Truth #1: The new birth requires faith

The first truth that Jesus explains to Nicodemus is that the new birth reuires faith in Jesus. He says,

As Moses lifted up the serpent in the wilderness, so must the Son of Man be lifted up, that whoever believes in him may have eternal life (vv. 14-15).

The phrase lifted up is an obvious reference to His death, as is a parallel saying: “And I, when I am lifted up from the earth, will draw all people to myself” (12:12; compare 8:28). Being born again, and thus entry into the Kingdom, requires that I believe in Jesus, that He died for me.

There’s no equivocation on Jesus’ part here. It’s not enough to believe that He is a teacher sent from God, that He has some great ideas, that He’s a good man. That simply will not do.

Truth #2: The new birth comes out of God’s love

Lest Nicodemus or anyone misunderstand, Jesus makes it clear that God’s goal is not one of condemnation or judgement. He tells Nicodemus,

For God so loved the world, that he gave his only Son, that whoever believes in him should not perish but have eternal life. For God did not send his Son into the world to condemn the world, but in order that the world might be saved through him (vv. 16-17).

God’s motive in this simple: love. When we are tempted to think of God as anything less than utter love, Jesus gives us this reminder.

Further, God didn’t send Jesus into the world to condemn the world, but to save His people. The truth is, Jesus has no need to condemn people. Why? Because they stand condemned already. He tells Nicodemus, “Whoever believes in him is not condemned, but whoever does not believe is condemned already, because he has not believed in the name of the only Son of God” (v. 18, emphasis added). So, without faith in Christ, one is already condemned. And that is the position that every human starts from.

Truth #3: The new birth requires coming to the light
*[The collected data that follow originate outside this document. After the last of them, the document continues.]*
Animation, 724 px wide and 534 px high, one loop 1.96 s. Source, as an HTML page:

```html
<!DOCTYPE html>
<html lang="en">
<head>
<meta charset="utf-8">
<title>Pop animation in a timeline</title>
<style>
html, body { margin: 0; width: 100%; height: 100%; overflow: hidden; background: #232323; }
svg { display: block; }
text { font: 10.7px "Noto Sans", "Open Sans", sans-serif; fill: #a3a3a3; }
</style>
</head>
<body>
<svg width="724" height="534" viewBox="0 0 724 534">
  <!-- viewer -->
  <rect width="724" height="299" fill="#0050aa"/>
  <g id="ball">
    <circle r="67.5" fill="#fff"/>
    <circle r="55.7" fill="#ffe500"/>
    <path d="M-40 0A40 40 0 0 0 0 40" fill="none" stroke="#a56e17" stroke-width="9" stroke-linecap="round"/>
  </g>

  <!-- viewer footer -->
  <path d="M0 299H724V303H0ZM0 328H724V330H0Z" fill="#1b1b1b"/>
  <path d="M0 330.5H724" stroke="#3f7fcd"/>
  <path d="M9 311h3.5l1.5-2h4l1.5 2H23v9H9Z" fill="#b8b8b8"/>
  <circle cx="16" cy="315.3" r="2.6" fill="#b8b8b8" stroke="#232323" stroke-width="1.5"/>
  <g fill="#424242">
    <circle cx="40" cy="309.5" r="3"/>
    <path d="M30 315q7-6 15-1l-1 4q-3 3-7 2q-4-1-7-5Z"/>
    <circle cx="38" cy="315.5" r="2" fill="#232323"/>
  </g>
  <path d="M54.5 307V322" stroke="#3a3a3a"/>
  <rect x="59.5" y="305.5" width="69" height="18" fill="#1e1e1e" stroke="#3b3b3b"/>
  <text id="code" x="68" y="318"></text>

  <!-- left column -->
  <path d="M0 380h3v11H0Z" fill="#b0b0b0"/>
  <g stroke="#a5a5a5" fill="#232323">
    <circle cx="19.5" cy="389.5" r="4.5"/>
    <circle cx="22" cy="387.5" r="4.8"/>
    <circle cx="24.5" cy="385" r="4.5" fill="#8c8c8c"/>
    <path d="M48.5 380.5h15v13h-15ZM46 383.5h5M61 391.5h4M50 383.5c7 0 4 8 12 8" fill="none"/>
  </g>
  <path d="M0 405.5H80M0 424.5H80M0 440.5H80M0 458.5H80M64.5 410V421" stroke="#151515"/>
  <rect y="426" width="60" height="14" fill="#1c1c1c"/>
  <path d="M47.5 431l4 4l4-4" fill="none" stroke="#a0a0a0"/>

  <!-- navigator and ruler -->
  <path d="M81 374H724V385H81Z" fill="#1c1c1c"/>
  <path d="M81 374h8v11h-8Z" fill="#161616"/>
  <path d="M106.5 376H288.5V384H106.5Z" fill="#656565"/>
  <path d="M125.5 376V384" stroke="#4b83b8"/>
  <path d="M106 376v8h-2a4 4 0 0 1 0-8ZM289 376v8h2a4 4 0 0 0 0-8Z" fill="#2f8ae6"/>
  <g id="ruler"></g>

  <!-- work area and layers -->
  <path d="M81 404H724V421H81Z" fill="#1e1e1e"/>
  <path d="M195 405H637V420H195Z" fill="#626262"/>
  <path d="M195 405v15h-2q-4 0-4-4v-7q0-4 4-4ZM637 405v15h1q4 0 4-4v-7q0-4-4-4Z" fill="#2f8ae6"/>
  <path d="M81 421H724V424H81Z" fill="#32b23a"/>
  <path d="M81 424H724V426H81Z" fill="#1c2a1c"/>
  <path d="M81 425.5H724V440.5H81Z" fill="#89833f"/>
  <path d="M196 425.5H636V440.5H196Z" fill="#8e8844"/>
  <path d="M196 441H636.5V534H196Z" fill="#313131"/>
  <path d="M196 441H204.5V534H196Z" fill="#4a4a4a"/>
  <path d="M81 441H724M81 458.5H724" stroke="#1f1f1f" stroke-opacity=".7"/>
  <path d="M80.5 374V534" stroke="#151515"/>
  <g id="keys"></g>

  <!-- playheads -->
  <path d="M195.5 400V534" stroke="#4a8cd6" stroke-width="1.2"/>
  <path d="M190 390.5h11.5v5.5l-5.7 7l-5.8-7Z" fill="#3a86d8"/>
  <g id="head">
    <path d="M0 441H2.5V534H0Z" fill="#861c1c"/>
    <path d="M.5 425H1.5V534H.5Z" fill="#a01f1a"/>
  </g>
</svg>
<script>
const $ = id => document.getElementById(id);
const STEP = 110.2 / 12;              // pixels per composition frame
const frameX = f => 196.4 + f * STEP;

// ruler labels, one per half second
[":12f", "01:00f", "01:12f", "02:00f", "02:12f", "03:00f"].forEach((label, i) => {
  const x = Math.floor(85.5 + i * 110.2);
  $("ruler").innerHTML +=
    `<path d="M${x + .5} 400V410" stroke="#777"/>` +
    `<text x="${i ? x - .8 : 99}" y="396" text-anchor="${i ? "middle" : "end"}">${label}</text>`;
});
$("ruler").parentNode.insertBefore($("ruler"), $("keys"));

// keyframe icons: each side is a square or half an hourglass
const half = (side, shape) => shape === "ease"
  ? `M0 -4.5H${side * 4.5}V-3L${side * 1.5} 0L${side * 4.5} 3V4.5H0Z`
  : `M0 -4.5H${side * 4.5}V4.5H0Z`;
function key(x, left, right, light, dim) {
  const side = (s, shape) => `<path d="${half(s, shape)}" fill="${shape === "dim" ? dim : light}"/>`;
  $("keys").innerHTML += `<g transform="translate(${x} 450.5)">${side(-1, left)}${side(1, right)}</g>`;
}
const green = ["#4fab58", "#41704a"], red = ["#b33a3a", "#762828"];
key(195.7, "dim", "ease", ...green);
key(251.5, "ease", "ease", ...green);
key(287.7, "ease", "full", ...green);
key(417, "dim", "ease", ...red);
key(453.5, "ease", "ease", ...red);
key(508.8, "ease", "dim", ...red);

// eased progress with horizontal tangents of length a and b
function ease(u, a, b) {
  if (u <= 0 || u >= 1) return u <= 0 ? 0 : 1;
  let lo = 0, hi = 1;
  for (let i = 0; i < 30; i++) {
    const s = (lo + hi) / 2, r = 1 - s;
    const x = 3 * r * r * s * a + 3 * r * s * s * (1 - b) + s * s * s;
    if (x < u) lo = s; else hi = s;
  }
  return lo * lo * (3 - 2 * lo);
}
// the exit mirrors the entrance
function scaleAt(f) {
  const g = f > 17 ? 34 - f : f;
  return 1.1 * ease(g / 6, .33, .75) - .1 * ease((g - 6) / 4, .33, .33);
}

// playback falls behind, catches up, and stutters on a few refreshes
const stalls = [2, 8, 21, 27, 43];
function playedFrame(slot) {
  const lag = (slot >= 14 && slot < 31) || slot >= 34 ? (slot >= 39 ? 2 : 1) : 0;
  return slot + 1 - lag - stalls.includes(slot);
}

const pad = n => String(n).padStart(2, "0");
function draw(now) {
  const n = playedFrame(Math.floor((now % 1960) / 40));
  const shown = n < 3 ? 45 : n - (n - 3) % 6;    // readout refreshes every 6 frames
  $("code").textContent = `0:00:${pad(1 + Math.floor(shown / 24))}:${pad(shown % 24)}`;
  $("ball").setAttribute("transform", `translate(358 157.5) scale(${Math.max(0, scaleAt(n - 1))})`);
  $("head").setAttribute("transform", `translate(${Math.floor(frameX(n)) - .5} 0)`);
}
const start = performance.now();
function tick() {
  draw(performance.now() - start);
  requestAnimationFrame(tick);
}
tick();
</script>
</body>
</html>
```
The final truth that Jesus makes known to Nicodemus has to do with the fact that real change requires coming into the light. He says,
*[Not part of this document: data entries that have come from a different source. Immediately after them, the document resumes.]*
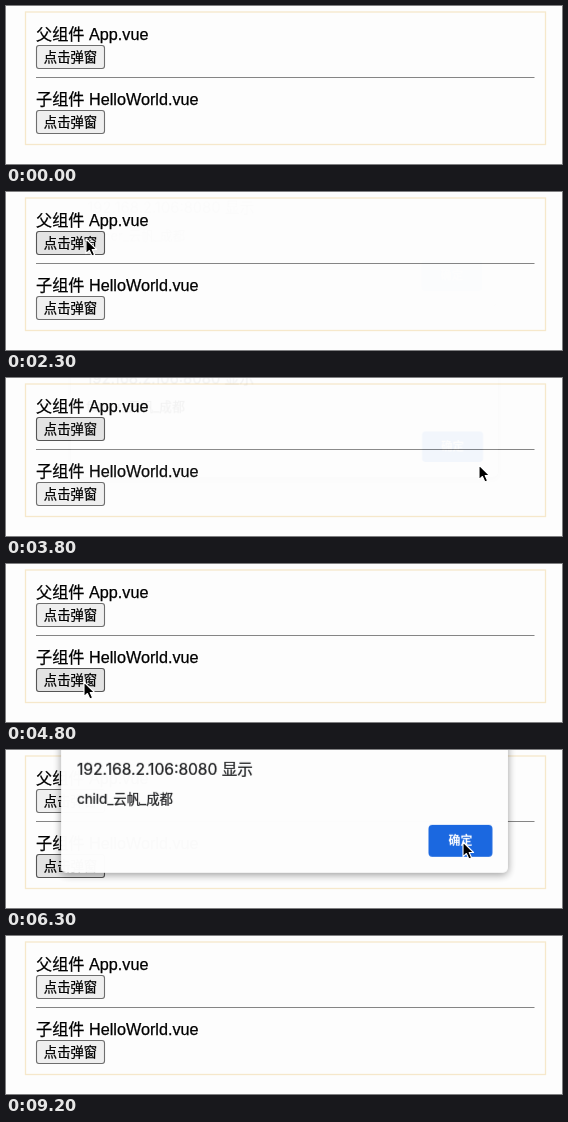
An HTML page for the animation above (9.3 s loop, 556 by 158 pixels).

```html
<!DOCTYPE html>
<html lang="zh-CN">
<head>
<meta charset="utf-8">
<title>弹窗</title>
<style>
  html, body { margin: 0; width: 100%; height: 100%; overflow: hidden; background: #fdfdfd; }
  svg { display: block; width: 556px; height: 158px; }
  text {
    font: 16.2px "Liberation Sans", "Noto Sans CJK SC", sans-serif;
    fill: #000; stroke: #000; stroke-width: .25px;
  }
  .button rect { fill: #efefef; stroke: #6e6e6e; stroke-width: 1.1px; }
  .button text { font-size: 13.33px; text-anchor: middle; }
  .dialog { opacity: 0; transform-origin: 278px 62px; }
  .dialog text { font-family: Inter, "Noto Sans CJK SC", sans-serif; fill: #1b1c1e; stroke: #1b1c1e; }
  .panel { fill: #fdfdfd; filter: drop-shadow(0 2px 4px rgba(0, 0, 0, .4)); }
  .dialog .title { font-size: 15.6px; }
  .dialog .message { font-size: 13.4px; }
  .dialog .ok { font-size: 12px; font-weight: 700; fill: #fff; stroke: none; text-anchor: middle; }
</style>
</head>
<body>
<svg viewBox="0 0 556 158">
  <rect x="19.5" y="6" width="520" height="132.5" fill="none" stroke="#f6e8cb" stroke-width="1.3"/>
  <text x="30" y="33.5">父组件 App.vue</text>
  <g class="button" id="parent">
    <rect x="30.5" y="39.5" width="68" height="23" rx="2.5"/>
    <text x="64.5" y="56">点击弹窗</text>
  </g>
  <path d="M30 71.5H528.5" stroke="#858585"/>
  <text x="30" y="98.5">子组件 HelloWorld.vue</text>
  <g class="button" id="child">
    <rect x="30.5" y="104.5" width="68" height="23" rx="2.5"/>
    <text x="64.5" y="121">点击弹窗</text>
  </g>
  <g id="dialogs"></g>
  <path id="cursor" d="M0 0V14.6L3.4 11.5L5.9 17L8.6 15.8L6.2 10.5H10.6Z"
        fill="#000" stroke="#fff" stroke-width="1.1" stroke-linejoin="round"/>
</svg>
<script>
const LOOP = 9300;

// Each step is [time in ms, style, easing toward the next step].
function play(element, steps) {
  const frames = steps.map(([time, style, easing = 'linear']) =>
    ({ offset: time / LOOP, easing, ...style }));
  const first = { ...frames[0], offset: 0, easing: 'step-end' };
  const last = { ...frames[frames.length - 1], offset: 1 };
  element.animate([first, ...frames, last], { duration: LOOP, iterations: Infinity });
}

function addDialog(message, open, close, gone) {
  const group = document.createElementNS('http://www.w3.org/2000/svg', 'g');
  group.setAttribute('class', 'dialog');
  group.innerHTML = `
    <rect class="panel" x="55" y="-12" width="447" height="135" rx="5"/>
    <text class="title" x="71" y="25.5">192.168.2.106:8080 显示</text>
    <text class="message" x="71" y="54">${message}</text>
    <rect x="422.5" y="75" width="64" height="32" rx="4" fill="#1967e0"/>
    <text class="ok" x="454.5" y="95.5">确定</text>`;
  document.getElementById('dialogs').append(group);

  const pose = (opacity, y, scale) =>
    ({ opacity, transform: `translate(0px, ${y}px) scale(${scale})` });
  play(group, [
    [open, pose(0, -6, .95), 'ease-out'],
    [open + 150, pose(1, 0, 1)],
    [close, pose(1, 0, 1), 'ease-out'],
    [close + 200, pose(.05, -21, .955)],
    [gone, pose(0, -21, .955)]
  ]);
}

function hover(id, from, to) {
  const idle = { fill: '#efefef', stroke: '#6e6e6e' };
  const active = { fill: '#e3e3e3', stroke: '#555555' };
  play(document.querySelector(`#${id} rect`), [
    [from, idle, 'step-end'],
    [from + 1, active, 'step-end'],
    [to, idle]
  ]);
}

addDialog('father_云帆_成都', 2300, 3600, 4000);
addDialog('child_云帆_成都', 5000, 6300, 6650);
hover('parent', 950, 4300);
hover('child', 4700, 6900);

const at = (x, y) => ({ transform: `translate(${x}px, ${y}px)` });
play(document.getElementById('cursor'), [
  [60, at(530, 162), 'ease-in-out'],
  [1000, at(80, 47)],
  [2450, at(80, 47), 'ease-in'],
  [2900, at(437, 75), 'ease-out'],
  [3250, at(473, 87)],
  [4220, at(473, 87), 'ease-in'],
  [4500, at(270, 125), 'ease-out'],
  [4800, at(78, 118)],
  [5250, at(78, 118), 'ease-in-out'],
  [5900, at(457, 92)],
  [7420, at(457, 92), 'ease-in'],
  [7800, at(474, 162)]
]);
</script>
</body>
</html>
```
And this is the judgment: the light has come into the world, and people loved the darkness rather than the light because their works were evil. For everyone who does wicked things hates the light and does not come to the light, lest his works should be exposed. But whoever does what is true comes to the light, so that it may be clearly seen that his works have been carried out in God (vv. 19-21).

There can be no true salvation for those who walk in darkness. Even for those of us who have been born again by faith in Jesus are told to remain in the light. If we do not confess our sin, the truth is not in us (1 John 1:5-10). The problem, Jesus says, is that evil men do not want to come into the light. They prefer the darkness, because they do not want God. They want to live life on their terms, not His.

Those who do come into the light, however, will find more than they bargained for. They will find not only cleansing, but life (John 5:40). They will find their hunger and thirst satisfied (John 6:35; 7:37-38). This is the truth that Nicodemus is missing. Salvation is not a way of life–it is life.

Takeaways from This Passage

Unlike some of the other conversations with Jesus that we’ll examine later, we do see Nicodemus again. In John 7, he gives a cautious defense of Jesus before the Sanhedrin (John 7:50-51). And we learn in John 19 that he helped Joseph bury the body of Jesus after the crucifixion (John 19:31-42). It’s interesting to note that Joseph is listed as a “secret” disciple, though Nicodemus is not. John is eerily silent on his fate. In any case, it appears that his time with Jesus indeed left a lasting change.

What we learn from this passage are the same truths that Nicodemus learned. We must believe that Jesus was sent from God to die for our sins out of His great love for us. We must be willing to come to Him in the light, casting all we have upon Him. That is the essence of the Gospel.

[Some of the material in this post has been adapted from my commentary That You May Believe: A Commentary on John, available here.]